Scottish Mortgage                            (+3.6%)

Witan                                                  (+2.8%)

City of London                                  (+2.4%)

Woodford Patient Capital               (+1.5%)

Finsbury Growth & Income             (+2.7%)


Looking ahead, some commentators have been considering the old exhortation to ‘sell in May and go away, don’t come back till St Leger’s day’. Money Observer rounded up four tips for funds that might now be worth offloading:

Ishares Core Gilt ETF: ‘We would see gilts as a particularly overvalued area of the global sovereign bond market and would take profits on this ETF, as we feel fundamentals will come to the fore,’ says Patrick Thomas of Canaccord Genuity.

JPMorgan US Smaller Companies: Thomas believes the expected positives for small companies as a result of the Trump election are now priced into small-cap valuations and again it’s time to take profits.

Artemis Global Emerging Markets: Emerging markets have rallied from their lows but remain vulnerable to any slowdown in the global economy, particularly those with exposure to commodity prices. ‘This fund also has a significant exposure to China which could be vulnerable in the event of any correction,’ says Adrian Lowcock of Architas.

4  Fundsmith Equity:  Gary Millward of Alan Steel Asset Management says: ‘Fundsmith has been a favourite of ours for over five years and is still seeing large inflows; it may be worth taking some profits now and switching to a multi-asset fund like one of David Jane’s Miton funds as a safe place just in case.’

For income seekers, broker Stifel highlighted the 11 equity investment trusts that still offer a yield of 4% plus; the number has fallen from 14 last August as share prices have risen.


European Assets                             (yield 7 April 6.5%, updated at 6 May 6.0%)

Henderson Far East Income         (5.6%, 6 May 5.7%)

BlackRock Commodities                (5.2%, 6.0%)

Merchants                                         (5.2%, 5.1%)

Henderson High Income               (4.8%, 4.7%)

Dunedin Income Growth               (4.6%, 4.5%)

F&C UK High Income                     (4.6%, 3.5%)

Value and Income                            (4.5%, 5.3%)

Murray Income                                 (4.3%, 4.0%)

Aberdeen Asian Income                 (4.1%, 4.3%)

Murray International                      (4.0%, 3.9%)


Meanwhile on fundexpert.co.uk, Brian Dennehy points out that equity income funds are a good choice even for growth investors who don’t need an income stream right now.

‘Our own research highlights that if you had adopted the high yield strategy since 1900, in 81% of 10 year rolling periods you would have outperformed the stock market as a whole,’ he says. ‘Better still, there was a 93% probability that you would outperform the low yielders (growth stocks if you like).’

He picks out four UK equity income funds that stand out in terms of consistently increasing their dividend payouts, total income paid out and capital growth over the last 10 years:

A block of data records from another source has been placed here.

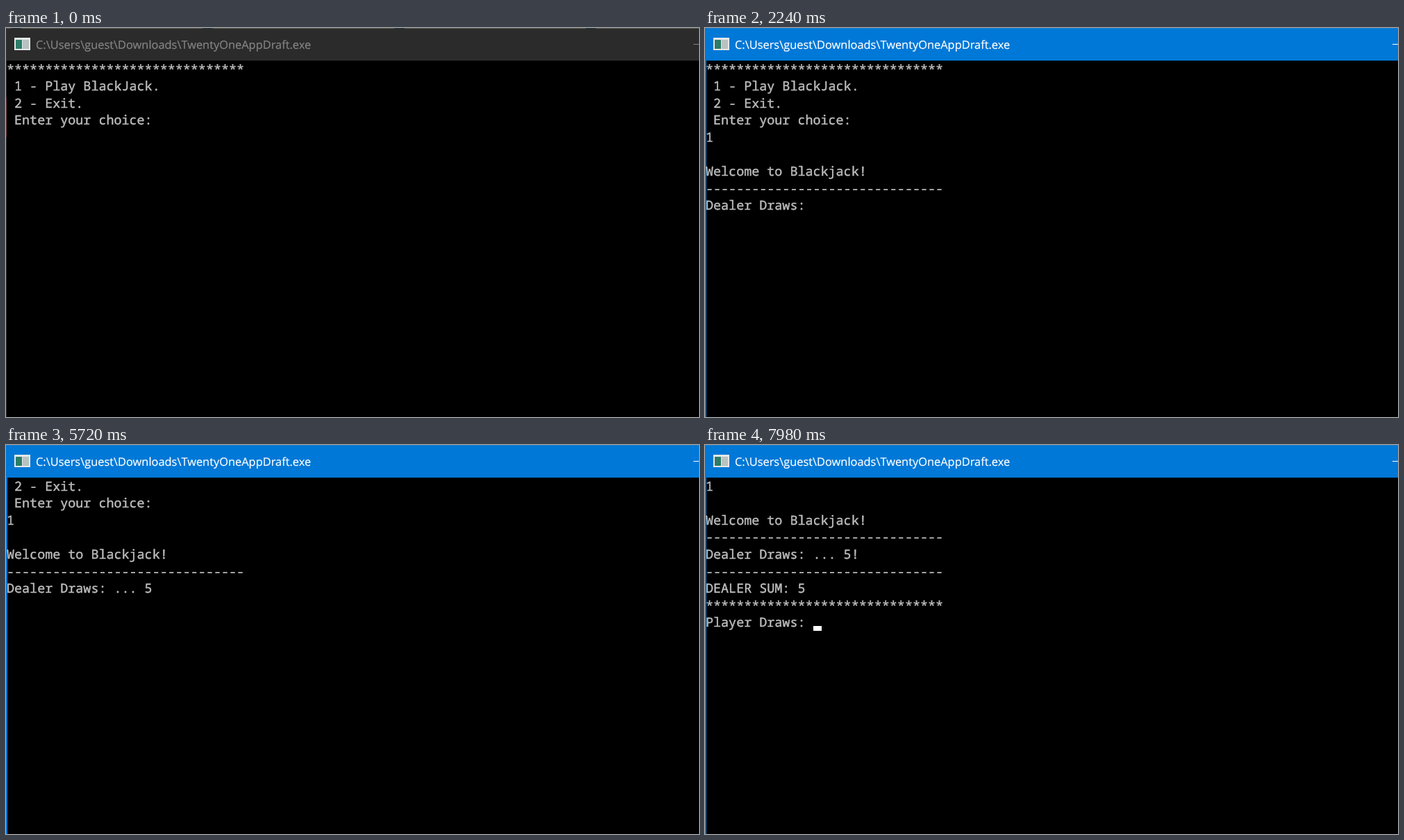
These frames come from a looping animation (998 by 561 pixels, 8000 ms). An HTML page:

```html
<!DOCTYPE html>
<html lang="en">
<head>
<meta charset="utf-8">
<title>Console card game</title>
<style>
  html, body { margin: 0; width: 100%; height: 100%; overflow: hidden; background: #000; }
  body { position: relative; text-rendering: geometricPrecision; }
  div, pre { position: absolute; margin: 0; }
  #edge { left: 0; top: 0; width: 2px; height: 100%; background: #0078d7; }
  #bar {
    left: 0; top: 0; width: 100%; height: 47px;
    background: #0078d7; color: #fff;
    font: 16.4px/47px "Open Sans", sans-serif; white-space: pre;
    -webkit-text-stroke: 0.2px;
  }
  #rim { left: 0; top: 0; width: 100%; height: 1px; background: #1a7fc9; }
  #path { left: 43px; top: 0; }
  #icon {
    left: 12px; top: 14px; width: 23px; height: 18px; box-sizing: border-box;
    border: 2px solid #e4e8e8; border-top-width: 3px;
    background: linear-gradient(90deg, #2c7d68 0 45%, #e4e8e8 45% 55%, #b9c2c2 55%);
  }
  #minimize { right: 0; top: 23px; width: 8px; height: 1px; background: currentColor; }
  #screen {
    left: 1px; top: 47.8px; color: #bcbcbc;
    font: 18.4px/24.55px "Noto Sans Mono", monospace;
    -webkit-text-stroke: 0.45px;
  }
  #cursor { width: 12px; height: 7px; background: #fff; }
  .inactive #bar { background: #2b2b2b; color: #858585; }
  .inactive #rim {
    background: repeating-linear-gradient(90deg, #5a5e52 0 7px, #24383c 7px 22px, #5a5e52 22px 276px);
  }
  .inactive #edge {
    width: 1px;
    background: linear-gradient(#303030 100px, #6b3a42 100px 158px, #303030 158px);
  }
</style>
</head>
<body>
<div id="bar">
  <div id="rim"></div>
  <div id="icon"></div>
  <div id="path">C:\Users\guest\Downloads\TwentyOneAppDraft.exe</div>
  <div id="minimize"></div>
</div>
<div id="edge"></div>
<pre id="screen"></pre>
<div id="cursor"></div>
<script>
const LOOP = 8000, FOCUS_AT = 420;
const CELL = 11.04, ROW = 24.55, LEFT = 1, CURSOR_TOP = 64.5;
const BLINK = 900, BLINK_ON = 475;

const stars = "*".repeat(31), dashes = "-".repeat(31);

// Console output: time, text appended, lines scrolled off the top so far
const output = [
  [0, `${stars}\n 1 - Play BlackJack.\n 2 - Exit.\n Enter your choice:\n`, 0],
  [1160, "1", 0],
  [2060, `\n\nWelcome to Blackjack!\n${dashes}\nDealer Draws: `, 0],
  [2980, ".", 0],
  [3880, ".", 0],
  [4440, "", 2],
  [4840, ".", 2],
  [5700, " 5", 2],
  [6260, "!", 2],
  [6400, "", 3],
  [6520, `\n${dashes}\nDEALER SUM: 5\n${stars}\nPlayer Draws: `, 4]
];

const screen = document.getElementById("screen");
const cursor = document.getElementById("cursor");

function draw(now) {
  const t = now % LOOP;
  const shown = output.filter(([time]) => time <= t);
  const scroll = shown[shown.length - 1][2];
  const lines = shown.map(([, text]) => text).join("").split("\n").slice(scroll);
  const text = lines.join("\n");
  if (screen.textContent !== text) screen.textContent = text;

  const focused = t >= FOCUS_AT;
  document.body.classList.toggle("inactive", !focused);

  const phase = (t - BLINK_ON + BLINK) % BLINK;
  const row = lines.length - 1;
  cursor.hidden = !focused || phase >= BLINK / 2;
  cursor.style.left = Math.round(LEFT + lines[row].length * CELL) + "px";
  cursor.style.top = Math.round(CURSOR_TOP + row * ROW) + "px";
}

function tick() {
  draw(performance.now());
  requestAnimationFrame(tick);
}
tick();
</script>
</body>
</html>
```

Total inc and cap growth on £10k invested 2007

Troy Trojan Income                                      £12,978

Schroder Income                                           £11,571

Threadneedle Equity Alpha Income     £11,362

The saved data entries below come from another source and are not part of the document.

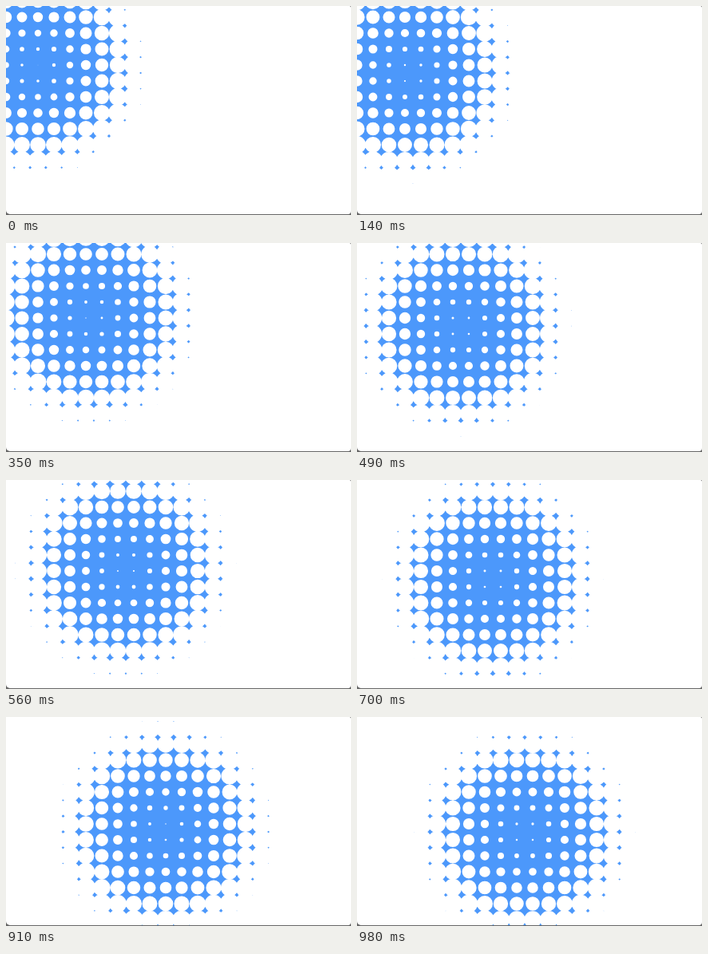
Animation, 432 px wide and 262 px high, one loop 1.05 s. Source, as an HTML page with a canvas:

```html
<!DOCTYPE html>
<html lang="en">
<head>
<meta charset="utf-8">
<title>Halftone spot</title>
<style>
  html, body { margin: 0; width: 100%; height: 100%; overflow: hidden; background: #666; }
  canvas { display: block; width: 432px; height: 261px; border-radius: 0 2px 4px 5px; }
</style>
</head>
<body>
<canvas id="stage" width="432" height="261"></canvas>
<script>
  const LOOP = 1050, STEP = 70, GRID = 20, TOP = -6, GROWTH = 0.1;
  // Spot path: step, x, y
  const PATH = [
    [0, 38, 76], [3, 80, 89], [5, 106, 92], [7, 131, 104.5],
    [8, 149, 112], [10, 170, 125], [12, 186, 134.5], [14, 210, 147]
  ];
  const canvas = document.getElementById('stage');
  const ctx = canvas.getContext('2d');
  let shown = -1;

  function spotAt(step) {
    let i = 0;
    while (i < PATH.length - 2 && PATH[i + 1][0] <= step) i++;
    const [s0, x0, y0] = PATH[i], [s1, x1, y1] = PATH[i + 1];
    const p = (step - s0) / (s1 - s0);
    return [x0 + (x1 - x0) * p, y0 + (y1 - y0) * p];
  }

  // White dots on blue grow with their distance from the spot
  function draw(step) {
    const [cx, cy] = spotAt(step);
    ctx.fillStyle = '#4c98fb';
    ctx.fillRect(0, 0, canvas.width, canvas.height);
    ctx.fillStyle = '#fff';
    ctx.beginPath();
    for (let y = TOP; y <= canvas.height + GRID; y += GRID) {
      for (let x = 0; x <= canvas.width + GRID; x += GRID) {
        const r = Math.min(16, Math.hypot(x - cx, y - cy) * GROWTH);
        ctx.moveTo(x + r, y);
        ctx.arc(x, y, r, 0, Math.PI * 2);
      }
    }
    ctx.fill();
  }

  function tick() {
    const step = Math.floor(performance.now() % LOOP / STEP);
    if (step !== shown) draw(shown = step);
    requestAnimationFrame(tick);
  }
  tick();
</script>
</body>
</html>
```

JOHCM UK Equity Income                       £10,740


He also identifies Liontrust Asia Income and Artemis Global Income as great choices for added diversification.

Finally, Jason Hollands of Tilney Bestinvest warns that the US S&P 500 has disappointed for UK investors since Trump was elected.

‘One of the major risks faced by those UK investors who aggressively bought into the Trump-story last autumn is that they deployed their hard earned pounds at a point when sterling was oversold to buy US shares that are standing at historically very expensive valuations on most measures. These investors could be exposed to a double whammy of both a recovery in sterling and a possible bursting of the US equity bubble at some point,’ he cautions.

Hollands likes European markets better in terms of valuation and a pick-up in growth; and he points out there’s more scope of dividend growth in Europe than in the UK.

‘Funds worth considering include Threadneedle European Select, Henderson European Focus, Baring Europe Select, Jupiter European Opportunities investment trust and the Standard Life European Equity Income fund,’ he says.

Sponsored Financial Content